__Data supplied__.
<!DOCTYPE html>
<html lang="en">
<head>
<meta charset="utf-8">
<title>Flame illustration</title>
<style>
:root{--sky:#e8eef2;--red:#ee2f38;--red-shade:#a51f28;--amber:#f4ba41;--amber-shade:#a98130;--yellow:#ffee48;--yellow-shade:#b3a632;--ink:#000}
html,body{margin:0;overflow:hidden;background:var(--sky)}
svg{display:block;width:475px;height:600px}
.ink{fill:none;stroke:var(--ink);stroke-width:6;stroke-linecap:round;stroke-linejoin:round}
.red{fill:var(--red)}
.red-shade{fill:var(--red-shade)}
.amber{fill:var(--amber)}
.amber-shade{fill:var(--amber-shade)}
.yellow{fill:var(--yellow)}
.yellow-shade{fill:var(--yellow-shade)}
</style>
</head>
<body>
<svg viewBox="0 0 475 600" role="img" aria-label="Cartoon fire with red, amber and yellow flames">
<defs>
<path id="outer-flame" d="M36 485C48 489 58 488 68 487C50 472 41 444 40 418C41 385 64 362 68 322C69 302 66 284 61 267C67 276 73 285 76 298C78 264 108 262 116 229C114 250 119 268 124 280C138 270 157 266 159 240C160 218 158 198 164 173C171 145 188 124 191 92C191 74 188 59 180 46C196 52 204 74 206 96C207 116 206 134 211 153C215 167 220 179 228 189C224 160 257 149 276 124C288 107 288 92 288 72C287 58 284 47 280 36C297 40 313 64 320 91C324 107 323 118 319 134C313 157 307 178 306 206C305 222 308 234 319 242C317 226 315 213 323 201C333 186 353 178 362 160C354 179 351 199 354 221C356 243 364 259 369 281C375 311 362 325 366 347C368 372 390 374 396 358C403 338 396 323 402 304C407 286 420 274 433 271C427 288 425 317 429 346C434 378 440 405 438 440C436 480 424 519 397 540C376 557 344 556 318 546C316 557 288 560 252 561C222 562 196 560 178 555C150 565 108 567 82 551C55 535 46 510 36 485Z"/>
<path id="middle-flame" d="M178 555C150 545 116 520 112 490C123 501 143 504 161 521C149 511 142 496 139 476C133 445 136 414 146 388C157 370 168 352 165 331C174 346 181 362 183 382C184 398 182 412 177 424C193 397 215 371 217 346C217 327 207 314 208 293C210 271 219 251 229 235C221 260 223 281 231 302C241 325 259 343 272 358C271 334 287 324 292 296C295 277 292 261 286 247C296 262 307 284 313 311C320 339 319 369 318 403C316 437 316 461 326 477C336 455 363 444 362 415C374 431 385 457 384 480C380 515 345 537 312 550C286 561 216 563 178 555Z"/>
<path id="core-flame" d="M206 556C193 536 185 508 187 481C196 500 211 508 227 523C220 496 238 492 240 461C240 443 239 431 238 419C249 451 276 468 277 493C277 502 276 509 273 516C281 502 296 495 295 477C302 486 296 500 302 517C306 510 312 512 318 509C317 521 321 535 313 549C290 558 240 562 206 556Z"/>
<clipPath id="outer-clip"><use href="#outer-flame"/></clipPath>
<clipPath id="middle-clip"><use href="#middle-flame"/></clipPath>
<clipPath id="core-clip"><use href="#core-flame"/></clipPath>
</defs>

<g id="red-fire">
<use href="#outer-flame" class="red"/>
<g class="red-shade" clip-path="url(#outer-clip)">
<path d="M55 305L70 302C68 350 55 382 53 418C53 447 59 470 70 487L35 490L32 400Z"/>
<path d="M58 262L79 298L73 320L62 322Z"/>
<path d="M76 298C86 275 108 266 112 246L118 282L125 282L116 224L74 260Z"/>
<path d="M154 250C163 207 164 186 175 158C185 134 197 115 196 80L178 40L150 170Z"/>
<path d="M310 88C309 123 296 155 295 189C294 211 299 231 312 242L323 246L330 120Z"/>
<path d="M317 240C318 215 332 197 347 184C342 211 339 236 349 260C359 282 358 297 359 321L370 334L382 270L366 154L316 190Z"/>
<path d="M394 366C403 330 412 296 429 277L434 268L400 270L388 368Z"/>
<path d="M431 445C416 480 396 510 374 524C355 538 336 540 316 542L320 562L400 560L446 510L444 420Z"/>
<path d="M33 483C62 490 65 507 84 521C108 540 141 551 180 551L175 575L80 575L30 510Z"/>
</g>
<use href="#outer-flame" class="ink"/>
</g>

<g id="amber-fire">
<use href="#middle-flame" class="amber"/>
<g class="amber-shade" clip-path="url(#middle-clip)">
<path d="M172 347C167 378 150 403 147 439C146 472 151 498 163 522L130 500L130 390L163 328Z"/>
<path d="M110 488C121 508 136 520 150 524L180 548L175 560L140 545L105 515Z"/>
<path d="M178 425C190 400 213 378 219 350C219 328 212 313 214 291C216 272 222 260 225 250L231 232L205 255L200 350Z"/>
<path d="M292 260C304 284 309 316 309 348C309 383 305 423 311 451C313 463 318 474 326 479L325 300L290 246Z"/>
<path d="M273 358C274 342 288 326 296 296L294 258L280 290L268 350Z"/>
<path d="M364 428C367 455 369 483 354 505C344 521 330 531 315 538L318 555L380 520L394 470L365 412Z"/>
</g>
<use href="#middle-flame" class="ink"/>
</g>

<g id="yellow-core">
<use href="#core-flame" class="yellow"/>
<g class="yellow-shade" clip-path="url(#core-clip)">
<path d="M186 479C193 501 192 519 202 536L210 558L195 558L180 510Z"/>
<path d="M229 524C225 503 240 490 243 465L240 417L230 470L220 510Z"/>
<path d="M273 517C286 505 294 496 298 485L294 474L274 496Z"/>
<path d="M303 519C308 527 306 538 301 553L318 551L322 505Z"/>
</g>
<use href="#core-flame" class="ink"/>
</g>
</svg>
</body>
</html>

* * *

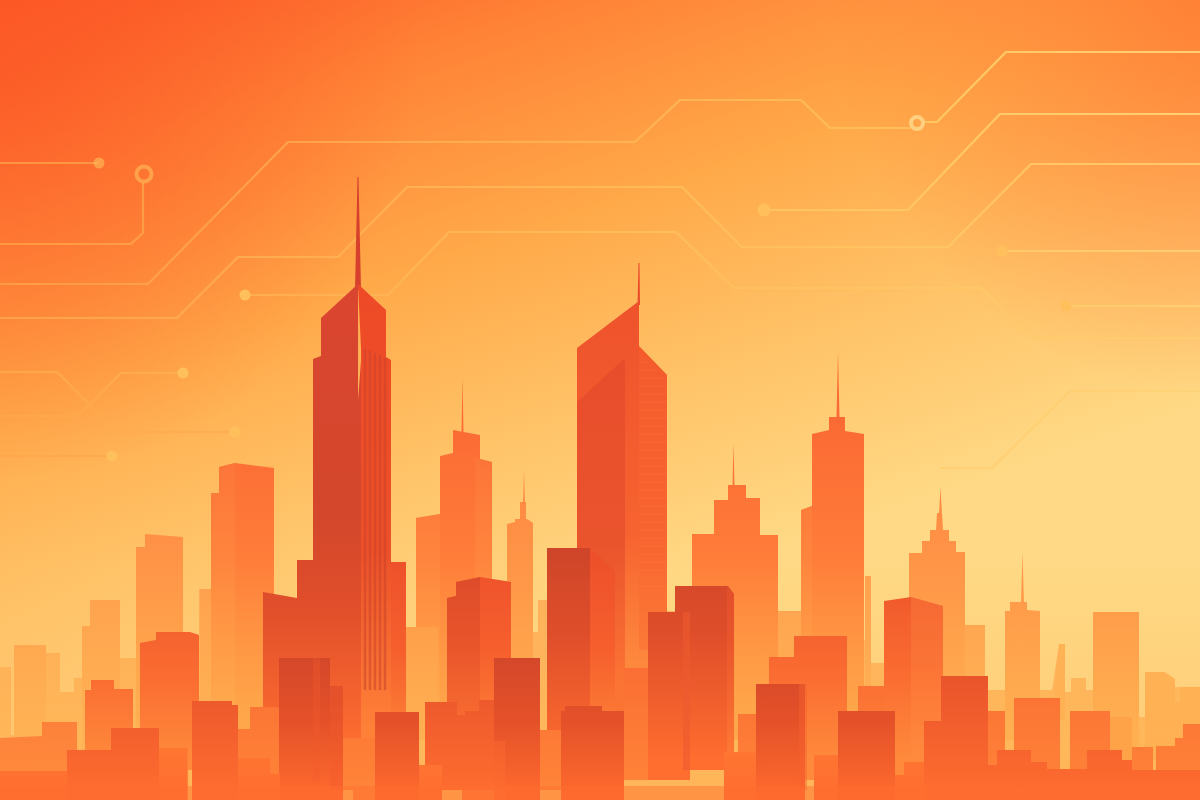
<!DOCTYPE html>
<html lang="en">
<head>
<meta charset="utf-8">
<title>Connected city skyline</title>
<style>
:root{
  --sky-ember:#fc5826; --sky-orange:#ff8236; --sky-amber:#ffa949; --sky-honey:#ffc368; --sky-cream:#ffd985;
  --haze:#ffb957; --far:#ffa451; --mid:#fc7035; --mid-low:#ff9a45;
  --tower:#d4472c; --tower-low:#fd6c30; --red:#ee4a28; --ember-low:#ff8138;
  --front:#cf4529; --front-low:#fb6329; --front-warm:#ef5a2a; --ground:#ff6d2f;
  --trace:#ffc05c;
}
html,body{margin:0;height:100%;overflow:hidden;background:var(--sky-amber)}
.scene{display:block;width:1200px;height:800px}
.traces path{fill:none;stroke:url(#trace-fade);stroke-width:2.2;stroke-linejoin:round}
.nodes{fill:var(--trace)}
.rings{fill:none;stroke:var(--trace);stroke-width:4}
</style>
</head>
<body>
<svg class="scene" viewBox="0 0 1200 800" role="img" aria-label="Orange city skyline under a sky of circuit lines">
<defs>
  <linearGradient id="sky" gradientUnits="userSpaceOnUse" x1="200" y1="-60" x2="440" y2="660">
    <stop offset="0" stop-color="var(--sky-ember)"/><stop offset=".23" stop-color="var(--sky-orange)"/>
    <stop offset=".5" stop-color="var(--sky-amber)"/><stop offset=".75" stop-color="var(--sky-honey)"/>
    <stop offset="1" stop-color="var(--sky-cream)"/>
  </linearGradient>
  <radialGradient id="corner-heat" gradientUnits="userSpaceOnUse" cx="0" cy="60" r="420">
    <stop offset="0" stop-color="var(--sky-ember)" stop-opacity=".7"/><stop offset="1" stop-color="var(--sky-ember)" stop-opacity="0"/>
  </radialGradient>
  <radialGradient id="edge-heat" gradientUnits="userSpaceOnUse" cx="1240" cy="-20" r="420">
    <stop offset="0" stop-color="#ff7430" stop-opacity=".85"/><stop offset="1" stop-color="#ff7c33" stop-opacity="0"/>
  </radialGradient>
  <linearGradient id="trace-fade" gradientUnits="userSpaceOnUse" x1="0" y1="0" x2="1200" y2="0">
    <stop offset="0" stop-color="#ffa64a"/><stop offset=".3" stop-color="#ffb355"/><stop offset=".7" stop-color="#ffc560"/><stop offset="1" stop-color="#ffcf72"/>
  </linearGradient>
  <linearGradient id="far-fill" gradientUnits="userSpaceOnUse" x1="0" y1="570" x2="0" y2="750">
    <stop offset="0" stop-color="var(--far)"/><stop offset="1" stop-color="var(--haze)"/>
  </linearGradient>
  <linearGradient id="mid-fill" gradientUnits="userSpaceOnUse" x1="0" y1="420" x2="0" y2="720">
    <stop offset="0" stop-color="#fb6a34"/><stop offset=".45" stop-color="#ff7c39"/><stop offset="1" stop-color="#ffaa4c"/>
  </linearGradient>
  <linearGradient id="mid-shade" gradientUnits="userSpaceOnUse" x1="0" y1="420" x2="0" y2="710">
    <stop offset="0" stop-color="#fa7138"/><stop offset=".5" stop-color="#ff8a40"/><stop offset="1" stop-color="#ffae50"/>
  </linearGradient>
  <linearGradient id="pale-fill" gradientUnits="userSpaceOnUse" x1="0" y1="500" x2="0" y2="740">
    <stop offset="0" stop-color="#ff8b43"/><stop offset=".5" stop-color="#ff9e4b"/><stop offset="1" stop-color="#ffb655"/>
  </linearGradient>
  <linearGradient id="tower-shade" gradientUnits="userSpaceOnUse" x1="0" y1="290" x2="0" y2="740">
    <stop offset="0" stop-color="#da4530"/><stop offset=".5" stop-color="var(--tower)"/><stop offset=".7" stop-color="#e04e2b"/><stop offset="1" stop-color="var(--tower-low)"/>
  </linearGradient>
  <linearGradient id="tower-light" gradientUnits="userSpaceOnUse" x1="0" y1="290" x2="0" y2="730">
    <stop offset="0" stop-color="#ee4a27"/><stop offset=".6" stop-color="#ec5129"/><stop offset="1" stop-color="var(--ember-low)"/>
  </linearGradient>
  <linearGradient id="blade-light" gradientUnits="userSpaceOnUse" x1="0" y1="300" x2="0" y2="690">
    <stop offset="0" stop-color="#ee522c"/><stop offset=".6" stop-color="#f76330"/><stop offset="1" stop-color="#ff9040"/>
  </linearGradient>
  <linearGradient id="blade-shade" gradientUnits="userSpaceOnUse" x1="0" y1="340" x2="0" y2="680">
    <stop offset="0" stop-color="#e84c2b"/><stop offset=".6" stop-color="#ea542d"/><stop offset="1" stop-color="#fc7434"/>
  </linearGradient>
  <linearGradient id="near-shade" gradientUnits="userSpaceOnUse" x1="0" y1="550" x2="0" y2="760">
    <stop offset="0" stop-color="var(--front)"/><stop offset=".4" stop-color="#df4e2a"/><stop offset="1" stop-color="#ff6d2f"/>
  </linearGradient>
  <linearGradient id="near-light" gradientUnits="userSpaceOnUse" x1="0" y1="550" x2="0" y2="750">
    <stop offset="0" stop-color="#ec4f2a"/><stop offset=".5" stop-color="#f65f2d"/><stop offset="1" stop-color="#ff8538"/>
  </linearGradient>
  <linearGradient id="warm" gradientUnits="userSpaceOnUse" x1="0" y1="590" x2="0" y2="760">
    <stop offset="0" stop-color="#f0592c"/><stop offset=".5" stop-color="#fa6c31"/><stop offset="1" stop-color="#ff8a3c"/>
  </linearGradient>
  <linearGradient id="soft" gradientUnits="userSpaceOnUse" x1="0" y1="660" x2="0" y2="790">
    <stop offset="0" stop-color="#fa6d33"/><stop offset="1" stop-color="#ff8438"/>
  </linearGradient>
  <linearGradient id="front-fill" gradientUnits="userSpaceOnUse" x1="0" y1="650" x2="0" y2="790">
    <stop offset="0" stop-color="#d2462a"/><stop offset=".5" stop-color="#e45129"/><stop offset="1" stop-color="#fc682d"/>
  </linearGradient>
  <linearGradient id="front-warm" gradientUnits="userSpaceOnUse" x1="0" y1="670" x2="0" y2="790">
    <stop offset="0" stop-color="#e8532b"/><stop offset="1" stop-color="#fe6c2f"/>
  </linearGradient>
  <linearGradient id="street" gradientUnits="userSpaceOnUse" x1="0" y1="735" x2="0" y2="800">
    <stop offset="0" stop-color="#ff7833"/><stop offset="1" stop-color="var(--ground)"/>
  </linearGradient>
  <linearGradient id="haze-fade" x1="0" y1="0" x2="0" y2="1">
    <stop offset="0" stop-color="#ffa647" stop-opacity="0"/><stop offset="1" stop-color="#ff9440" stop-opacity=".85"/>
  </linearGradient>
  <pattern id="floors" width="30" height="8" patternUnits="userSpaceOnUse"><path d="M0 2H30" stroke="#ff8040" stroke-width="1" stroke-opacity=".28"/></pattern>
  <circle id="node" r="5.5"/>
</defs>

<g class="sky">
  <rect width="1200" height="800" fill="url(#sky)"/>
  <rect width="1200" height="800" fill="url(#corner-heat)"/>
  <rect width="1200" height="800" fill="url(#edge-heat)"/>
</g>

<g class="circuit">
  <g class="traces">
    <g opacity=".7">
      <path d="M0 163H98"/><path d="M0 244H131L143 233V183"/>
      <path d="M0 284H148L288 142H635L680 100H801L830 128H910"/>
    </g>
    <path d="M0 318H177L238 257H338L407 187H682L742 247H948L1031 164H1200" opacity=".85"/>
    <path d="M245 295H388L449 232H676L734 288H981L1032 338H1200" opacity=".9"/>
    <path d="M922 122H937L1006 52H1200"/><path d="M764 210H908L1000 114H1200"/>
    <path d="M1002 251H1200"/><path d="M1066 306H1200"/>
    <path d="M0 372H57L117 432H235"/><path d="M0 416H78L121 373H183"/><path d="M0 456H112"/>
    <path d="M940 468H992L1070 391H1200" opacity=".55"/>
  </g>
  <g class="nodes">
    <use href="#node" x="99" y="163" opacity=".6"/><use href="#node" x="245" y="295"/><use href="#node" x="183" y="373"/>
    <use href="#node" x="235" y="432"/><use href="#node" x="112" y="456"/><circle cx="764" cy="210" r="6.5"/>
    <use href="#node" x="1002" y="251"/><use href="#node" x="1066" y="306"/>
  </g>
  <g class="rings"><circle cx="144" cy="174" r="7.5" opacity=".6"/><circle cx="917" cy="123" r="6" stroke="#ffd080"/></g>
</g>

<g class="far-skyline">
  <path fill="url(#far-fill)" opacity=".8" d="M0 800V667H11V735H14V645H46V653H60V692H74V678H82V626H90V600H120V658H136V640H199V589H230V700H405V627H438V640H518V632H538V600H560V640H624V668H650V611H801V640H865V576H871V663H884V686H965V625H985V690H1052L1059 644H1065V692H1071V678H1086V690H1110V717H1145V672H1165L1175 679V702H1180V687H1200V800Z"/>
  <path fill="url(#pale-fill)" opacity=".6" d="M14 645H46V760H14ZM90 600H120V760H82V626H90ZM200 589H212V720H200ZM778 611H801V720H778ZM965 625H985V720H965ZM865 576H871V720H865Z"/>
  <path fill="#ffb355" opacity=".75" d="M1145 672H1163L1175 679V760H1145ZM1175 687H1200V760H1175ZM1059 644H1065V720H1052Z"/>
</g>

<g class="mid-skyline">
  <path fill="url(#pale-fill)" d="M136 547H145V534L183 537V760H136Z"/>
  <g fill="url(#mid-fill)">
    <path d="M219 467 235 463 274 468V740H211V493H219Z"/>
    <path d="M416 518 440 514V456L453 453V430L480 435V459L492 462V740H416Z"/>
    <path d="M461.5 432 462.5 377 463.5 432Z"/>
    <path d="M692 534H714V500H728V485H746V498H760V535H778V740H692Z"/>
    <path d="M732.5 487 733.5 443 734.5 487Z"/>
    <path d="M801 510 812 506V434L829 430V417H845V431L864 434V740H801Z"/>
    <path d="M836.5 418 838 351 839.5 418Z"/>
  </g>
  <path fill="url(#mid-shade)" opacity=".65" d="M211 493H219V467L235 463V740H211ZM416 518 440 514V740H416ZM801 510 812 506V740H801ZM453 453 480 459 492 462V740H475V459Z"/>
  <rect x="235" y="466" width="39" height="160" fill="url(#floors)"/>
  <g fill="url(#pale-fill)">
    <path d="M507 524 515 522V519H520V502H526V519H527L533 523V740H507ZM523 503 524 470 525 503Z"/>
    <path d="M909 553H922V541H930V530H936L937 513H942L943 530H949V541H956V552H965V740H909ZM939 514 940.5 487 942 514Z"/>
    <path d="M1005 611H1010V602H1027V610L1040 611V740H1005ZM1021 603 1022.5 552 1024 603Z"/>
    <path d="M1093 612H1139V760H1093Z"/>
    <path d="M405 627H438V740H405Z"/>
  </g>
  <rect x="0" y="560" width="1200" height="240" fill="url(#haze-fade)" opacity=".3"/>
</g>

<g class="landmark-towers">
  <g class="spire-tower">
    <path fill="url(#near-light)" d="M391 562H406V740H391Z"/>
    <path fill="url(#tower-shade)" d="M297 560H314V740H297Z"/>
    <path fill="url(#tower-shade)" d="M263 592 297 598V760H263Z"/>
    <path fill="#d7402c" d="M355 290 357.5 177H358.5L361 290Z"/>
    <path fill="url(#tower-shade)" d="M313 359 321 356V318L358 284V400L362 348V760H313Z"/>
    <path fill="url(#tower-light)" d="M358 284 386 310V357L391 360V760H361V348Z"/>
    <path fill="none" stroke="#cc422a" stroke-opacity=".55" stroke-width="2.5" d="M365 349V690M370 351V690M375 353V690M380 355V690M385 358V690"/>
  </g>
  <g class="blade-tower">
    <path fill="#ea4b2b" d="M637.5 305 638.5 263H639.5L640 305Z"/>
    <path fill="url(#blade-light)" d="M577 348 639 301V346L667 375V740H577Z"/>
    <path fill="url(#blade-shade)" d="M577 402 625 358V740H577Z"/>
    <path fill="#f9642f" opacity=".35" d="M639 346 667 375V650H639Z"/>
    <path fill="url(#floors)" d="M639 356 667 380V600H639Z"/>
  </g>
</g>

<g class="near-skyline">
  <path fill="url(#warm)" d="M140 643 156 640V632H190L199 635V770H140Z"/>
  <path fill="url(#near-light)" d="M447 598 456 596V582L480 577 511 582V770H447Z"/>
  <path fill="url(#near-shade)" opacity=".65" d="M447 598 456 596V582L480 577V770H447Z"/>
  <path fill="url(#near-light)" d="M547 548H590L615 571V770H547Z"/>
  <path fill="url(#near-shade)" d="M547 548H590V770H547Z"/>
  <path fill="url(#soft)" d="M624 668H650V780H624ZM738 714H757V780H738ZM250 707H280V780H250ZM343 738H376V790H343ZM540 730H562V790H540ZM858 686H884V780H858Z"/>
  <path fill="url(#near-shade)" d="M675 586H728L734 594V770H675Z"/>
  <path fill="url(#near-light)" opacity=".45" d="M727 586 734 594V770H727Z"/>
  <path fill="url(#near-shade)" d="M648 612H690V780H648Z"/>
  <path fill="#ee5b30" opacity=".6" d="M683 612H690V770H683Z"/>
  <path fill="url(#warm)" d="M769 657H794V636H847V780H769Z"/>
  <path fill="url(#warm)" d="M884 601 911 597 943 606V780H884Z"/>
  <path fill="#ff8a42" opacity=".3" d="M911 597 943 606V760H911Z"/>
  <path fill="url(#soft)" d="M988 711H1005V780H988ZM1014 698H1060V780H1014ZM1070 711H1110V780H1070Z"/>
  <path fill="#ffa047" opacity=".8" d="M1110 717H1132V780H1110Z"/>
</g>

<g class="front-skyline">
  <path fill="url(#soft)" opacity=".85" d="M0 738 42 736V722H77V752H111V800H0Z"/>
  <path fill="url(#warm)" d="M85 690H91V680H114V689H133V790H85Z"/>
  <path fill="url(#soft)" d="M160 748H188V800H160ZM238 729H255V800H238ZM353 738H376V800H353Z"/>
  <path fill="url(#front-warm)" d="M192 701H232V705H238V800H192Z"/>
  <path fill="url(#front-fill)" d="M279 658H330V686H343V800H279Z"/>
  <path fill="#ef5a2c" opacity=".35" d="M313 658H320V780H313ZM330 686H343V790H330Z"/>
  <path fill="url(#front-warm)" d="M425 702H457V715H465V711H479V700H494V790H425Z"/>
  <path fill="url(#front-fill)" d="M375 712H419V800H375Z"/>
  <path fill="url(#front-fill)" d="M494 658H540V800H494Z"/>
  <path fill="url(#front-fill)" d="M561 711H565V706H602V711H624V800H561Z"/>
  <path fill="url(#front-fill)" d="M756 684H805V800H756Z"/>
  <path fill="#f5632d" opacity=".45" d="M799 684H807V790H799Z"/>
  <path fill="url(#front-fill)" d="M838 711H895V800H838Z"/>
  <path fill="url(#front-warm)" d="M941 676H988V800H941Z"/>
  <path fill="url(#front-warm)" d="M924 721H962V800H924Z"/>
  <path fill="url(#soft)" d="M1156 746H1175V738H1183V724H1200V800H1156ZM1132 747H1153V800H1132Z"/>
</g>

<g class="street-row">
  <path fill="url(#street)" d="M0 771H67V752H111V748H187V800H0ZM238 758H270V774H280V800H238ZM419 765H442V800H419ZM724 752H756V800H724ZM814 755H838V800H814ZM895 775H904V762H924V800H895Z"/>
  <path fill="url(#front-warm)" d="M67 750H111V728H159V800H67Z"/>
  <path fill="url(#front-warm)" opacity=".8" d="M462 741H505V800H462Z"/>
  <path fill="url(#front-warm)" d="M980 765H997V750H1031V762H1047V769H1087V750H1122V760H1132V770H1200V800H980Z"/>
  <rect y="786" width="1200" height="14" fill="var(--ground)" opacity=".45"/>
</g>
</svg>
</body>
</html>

__About this exercise__. Take every line in the preceding listing that contains "label" and copy it.

__Problem solution__.
<svg viewBox="0 0 475 600" role="img" aria-label="Cartoon fire with red, amber and yellow flames">
<svg class="scene" viewBox="0 0 1200 800" role="img" aria-label="Orange city skyline under a sky of circuit lines">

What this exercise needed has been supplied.